• [Rendered images with source text]:

******

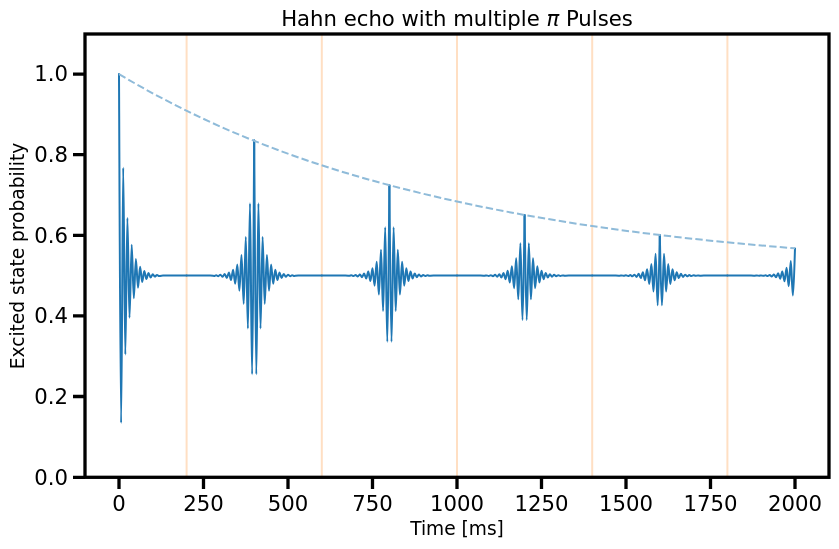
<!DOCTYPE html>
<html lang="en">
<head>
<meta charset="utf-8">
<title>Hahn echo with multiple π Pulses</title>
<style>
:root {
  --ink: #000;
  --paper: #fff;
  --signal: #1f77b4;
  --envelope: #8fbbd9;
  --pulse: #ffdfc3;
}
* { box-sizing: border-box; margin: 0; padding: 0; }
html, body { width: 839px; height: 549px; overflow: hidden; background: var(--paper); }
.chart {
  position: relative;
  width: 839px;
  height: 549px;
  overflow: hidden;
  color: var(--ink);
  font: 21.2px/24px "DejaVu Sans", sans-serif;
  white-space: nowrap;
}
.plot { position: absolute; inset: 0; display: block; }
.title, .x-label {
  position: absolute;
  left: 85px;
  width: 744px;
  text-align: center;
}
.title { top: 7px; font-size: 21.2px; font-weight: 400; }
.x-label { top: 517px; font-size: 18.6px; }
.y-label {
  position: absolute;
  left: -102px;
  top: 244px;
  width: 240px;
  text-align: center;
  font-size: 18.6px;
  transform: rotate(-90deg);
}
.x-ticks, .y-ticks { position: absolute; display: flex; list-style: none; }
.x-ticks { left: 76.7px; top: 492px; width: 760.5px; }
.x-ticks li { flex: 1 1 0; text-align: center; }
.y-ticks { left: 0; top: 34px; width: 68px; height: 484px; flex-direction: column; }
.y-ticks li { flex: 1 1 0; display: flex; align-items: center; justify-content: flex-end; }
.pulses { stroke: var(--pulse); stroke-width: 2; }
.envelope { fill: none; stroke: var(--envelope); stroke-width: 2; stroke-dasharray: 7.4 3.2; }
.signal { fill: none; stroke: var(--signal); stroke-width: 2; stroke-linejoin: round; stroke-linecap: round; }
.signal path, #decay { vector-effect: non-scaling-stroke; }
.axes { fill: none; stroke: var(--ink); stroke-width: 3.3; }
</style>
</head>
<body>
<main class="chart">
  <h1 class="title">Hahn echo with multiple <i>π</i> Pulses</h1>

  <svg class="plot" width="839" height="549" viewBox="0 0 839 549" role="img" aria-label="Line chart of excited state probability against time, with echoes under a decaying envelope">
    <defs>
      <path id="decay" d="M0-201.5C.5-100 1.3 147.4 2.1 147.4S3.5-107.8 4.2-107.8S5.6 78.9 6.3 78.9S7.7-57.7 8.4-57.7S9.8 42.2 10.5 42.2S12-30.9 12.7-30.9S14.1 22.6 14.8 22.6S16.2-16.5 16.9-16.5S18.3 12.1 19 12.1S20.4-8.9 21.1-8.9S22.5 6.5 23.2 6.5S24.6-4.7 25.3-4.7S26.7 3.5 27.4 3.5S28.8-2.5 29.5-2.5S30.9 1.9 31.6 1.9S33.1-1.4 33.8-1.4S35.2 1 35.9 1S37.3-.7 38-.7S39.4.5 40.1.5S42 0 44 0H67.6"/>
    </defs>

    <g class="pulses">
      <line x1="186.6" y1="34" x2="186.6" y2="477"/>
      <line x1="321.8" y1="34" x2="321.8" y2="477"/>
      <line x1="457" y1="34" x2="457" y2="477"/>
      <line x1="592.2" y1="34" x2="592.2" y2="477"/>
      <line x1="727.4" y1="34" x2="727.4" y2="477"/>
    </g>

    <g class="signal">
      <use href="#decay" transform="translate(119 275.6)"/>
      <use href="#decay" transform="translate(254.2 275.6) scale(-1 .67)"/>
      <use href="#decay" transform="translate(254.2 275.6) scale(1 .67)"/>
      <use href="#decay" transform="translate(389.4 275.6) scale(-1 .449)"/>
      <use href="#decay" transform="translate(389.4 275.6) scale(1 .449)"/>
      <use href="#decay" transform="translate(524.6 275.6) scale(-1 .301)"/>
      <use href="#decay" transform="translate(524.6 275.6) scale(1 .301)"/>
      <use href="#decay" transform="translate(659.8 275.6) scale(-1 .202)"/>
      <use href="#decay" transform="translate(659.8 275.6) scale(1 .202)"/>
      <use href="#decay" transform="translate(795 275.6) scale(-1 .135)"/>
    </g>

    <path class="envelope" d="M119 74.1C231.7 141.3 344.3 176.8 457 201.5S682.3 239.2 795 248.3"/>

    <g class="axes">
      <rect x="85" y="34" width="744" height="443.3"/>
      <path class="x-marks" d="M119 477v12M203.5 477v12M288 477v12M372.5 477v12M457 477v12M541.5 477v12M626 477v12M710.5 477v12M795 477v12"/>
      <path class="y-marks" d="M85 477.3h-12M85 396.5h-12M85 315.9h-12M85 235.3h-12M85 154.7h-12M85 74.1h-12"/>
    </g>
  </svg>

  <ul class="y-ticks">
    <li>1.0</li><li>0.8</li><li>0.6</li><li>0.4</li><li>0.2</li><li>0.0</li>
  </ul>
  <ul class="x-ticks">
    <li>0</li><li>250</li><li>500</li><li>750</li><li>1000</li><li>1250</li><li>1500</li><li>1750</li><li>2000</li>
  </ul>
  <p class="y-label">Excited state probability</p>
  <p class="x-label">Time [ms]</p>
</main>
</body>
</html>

******

• [YOUR GOAL]: Pictures stay out, but every record above is to be returned exactly.

• [REPLY TO THE TASK]:
<!DOCTYPE html>
<html lang="en">
<head>
<meta charset="utf-8">
<title>Hahn echo with multiple π Pulses</title>
<style>
:root {
  --ink: #000;
  --paper: #fff;
  --signal: #1f77b4;
  --envelope: #8fbbd9;
  --pulse: #ffdfc3;
}
* { box-sizing: border-box; margin: 0; padding: 0; }
html, body { width: 839px; height: 549px; overflow: hidden; background: var(--paper); }
.chart {
  position: relative;
  width: 839px;
  height: 549px;
  overflow: hidden;
  color: var(--ink);
  font: 21.2px/24px "DejaVu Sans", sans-serif;
  white-space: nowrap;
}
.plot { position: absolute; inset: 0; display: block; }
.title, .x-label {
  position: absolute;
  left: 85px;
  width: 744px;
  text-align: center;
}
.title { top: 7px; font-size: 21.2px; font-weight: 400; }
.x-label { top: 517px; font-size: 18.6px; }
.y-label {
  position: absolute;
  left: -102px;
  top: 244px;
  width: 240px;
  text-align: center;
  font-size: 18.6px;
  transform: rotate(-90deg);
}
.x-ticks, .y-ticks { position: absolute; display: flex; list-style: none; }
.x-ticks { left: 76.7px; top: 492px; width: 760.5px; }
.x-ticks li { flex: 1 1 0; text-align: center; }
.y-ticks { left: 0; top: 34px; width: 68px; height: 484px; flex-direction: column; }
.y-ticks li { flex: 1 1 0; display: flex; align-items: center; justify-content: flex-end; }
.pulses { stroke: var(--pulse); stroke-width: 2; }
.envelope { fill: none; stroke: var(--envelope); stroke-width: 2; stroke-dasharray: 7.4 3.2; }
.signal { fill: none; stroke: var(--signal); stroke-width: 2; stroke-linejoin: round; stroke-linecap: round; }
.signal path, #decay { vector-effect: non-scaling-stroke; }
.axes { fill: none; stroke: var(--ink); stroke-width: 3.3; }
</style>
</head>
<body>
<main class="chart">
  <h1 class="title">Hahn echo with multiple <i>π</i> Pulses</h1>

  <svg class="plot" width="839" height="549" viewBox="0 0 839 549" role="img" aria-label="Line chart of excited state probability against time, with echoes under a decaying envelope">
    <defs>
      <path id="decay" d="M0-201.5C.5-100 1.3 147.4 2.1 147.4S3.5-107.8 4.2-107.8S5.6 78.9 6.3 78.9S7.7-57.7 8.4-57.7S9.8 42.2 10.5 42.2S12-30.9 12.7-30.9S14.1 22.6 14.8 22.6S16.2-16.5 16.9-16.5S18.3 12.1 19 12.1S20.4-8.9 21.1-8.9S22.5 6.5 23.2 6.5S24.6-4.7 25.3-4.7S26.7 3.5 27.4 3.5S28.8-2.5 29.5-2.5S30.9 1.9 31.6 1.9S33.1-1.4 33.8-1.4S35.2 1 35.9 1S37.3-.7 38-.7S39.4.5 40.1.5S42 0 44 0H67.6"/>
    </defs>

    <g class="pulses">
      <line x1="186.6" y1="34" x2="186.6" y2="477"/>
      <line x1="321.8" y1="34" x2="321.8" y2="477"/>
      <line x1="457" y1="34" x2="457" y2="477"/>
      <line x1="592.2" y1="34" x2="592.2" y2="477"/>
      <line x1="727.4" y1="34" x2="727.4" y2="477"/>
    </g>

    <g class="signal">
      <use href="#decay" transform="translate(119 275.6)"/>
      <use href="#decay" transform="translate(254.2 275.6) scale(-1 .67)"/>
      <use href="#decay" transform="translate(254.2 275.6) scale(1 .67)"/>
      <use href="#decay" transform="translate(389.4 275.6) scale(-1 .449)"/>
      <use href="#decay" transform="translate(389.4 275.6) scale(1 .449)"/>
      <use href="#decay" transform="translate(524.6 275.6) scale(-1 .301)"/>
      <use href="#decay" transform="translate(524.6 275.6) scale(1 .301)"/>
      <use href="#decay" transform="translate(659.8 275.6) scale(-1 .202)"/>
      <use href="#decay" transform="translate(659.8 275.6) scale(1 .202)"/>
      <use href="#decay" transform="translate(795 275.6) scale(-1 .135)"/>
    </g>

    <path class="envelope" d="M119 74.1C231.7 141.3 344.3 176.8 457 201.5S682.3 239.2 795 248.3"/>

    <g class="axes">
      <rect x="85" y="34" width="744" height="443.3"/>
      <path class="x-marks" d="M119 477v12M203.5 477v12M288 477v12M372.5 477v12M457 477v12M541.5 477v12M626 477v12M710.5 477v12M795 477v12"/>
      <path class="y-marks" d="M85 477.3h-12M85 396.5h-12M85 315.9h-12M85 235.3h-12M85 154.7h-12M85 74.1h-12"/>
    </g>
  </svg>

  <ul class="y-ticks">
    <li>1.0</li><li>0.8</li><li>0.6</li><li>0.4</li><li>0.2</li><li>0.0</li>
  </ul>
  <ul class="x-ticks">
    <li>0</li><li>250</li><li>500</li><li>750</li><li>1000</li><li>1250</li><li>1500</li><li>1750</li><li>2000</li>
  </ul>
  <p class="y-label">Excited state probability</p>
  <p class="x-label">Time [ms]</p>
</main>
</body>
</html>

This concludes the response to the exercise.